Stored data:

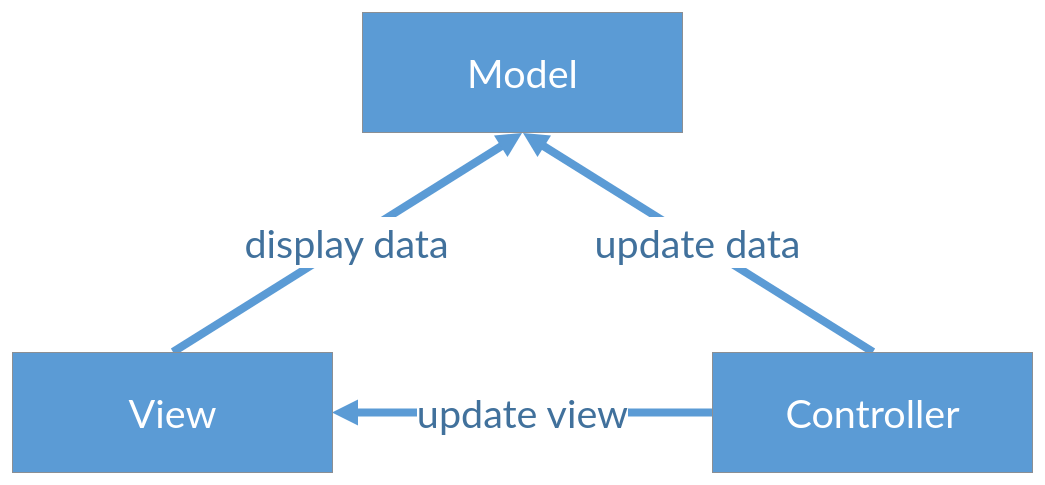
<!DOCTYPE html>
<html lang="en">
<head>
<meta charset="utf-8">
<title>Model View Controller diagram</title>
<style>
:root {
  --node-fill: #5b9bd5;
  --node-border: #8b8f94;
  --node-text: #ffffff;
  --label-text: #41719c;
  --paper: #ffffff;
}
* { box-sizing: border-box; margin: 0; }
body { width: 1045px; height: 485px; overflow: hidden; background: var(--paper); }
.diagram {
  position: relative;
  width: 1045px;
  height: 485px;
  overflow: hidden;
  font: 400 39.5px/48px Lato, Carlito, sans-serif;
}
.connectors { position: absolute; left: 0; top: 0; }
.connectors line { stroke: var(--node-fill); stroke-width: 8; }
.connectors polygon { fill: var(--node-fill); }
.node, .label {
  position: absolute;
  display: flex;
  align-items: center;
  justify-content: center;
  white-space: nowrap;
}
.node {
  width: 321px;
  height: 121px;
  background: var(--node-fill);
  border: 1px solid var(--node-border);
  color: var(--node-text);
}
.model { left: 362px; top: 12px; }
.view { left: 12px; top: 352px; }
.controller { left: 712px; top: 352px; }
.label { height: 51px; background: var(--paper); color: var(--label-text); }
.display-data { left: 241px; top: 217px; width: 211px; }
.update-data { left: 592px; top: 217px; width: 211px; }
.update-view { left: 417px; top: 387px; width: 211px; }
</style>
</head>
<body>
<main class="diagram">
  <svg class="connectors" width="1045" height="485" viewBox="0 0 1045 485" aria-hidden="true">
    <line x1="173" y1="352" x2="504" y2="144.5"/>
    <polygon points="522,133 494,135.5 507.5,157"/>
    <line x1="873" y1="352" x2="541" y2="144.5"/>
    <polygon points="523,133 551,135.5 537.5,157"/>
    <line x1="712" y1="412.5" x2="354" y2="412.5"/>
    <polygon points="332,412.5 358,399.5 358,425.5"/>
  </svg>
  <div class="node model">Model</div>
  <div class="node view">View</div>
  <div class="node controller">Controller</div>
  <div class="label display-data">display data</div>
  <div class="label update-data">update data</div>
  <div class="label update-view">update view</div>
</main>
</body>
</html>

*ACTION ITEM*
All lines in the records with the string "left" should be copied out.

*TASK RESPONSE*
.connectors { position: absolute; left: 0; top: 0; }
.model { left: 362px; top: 12px; }
.view { left: 12px; top: 352px; }
.controller { left: 712px; top: 352px; }
.display-data { left: 241px; top: 217px; width: 211px; }
.update-data { left: 592px; top: 217px; width: 211px; }
.update-view { left: 417px; top: 387px; width: 211px; }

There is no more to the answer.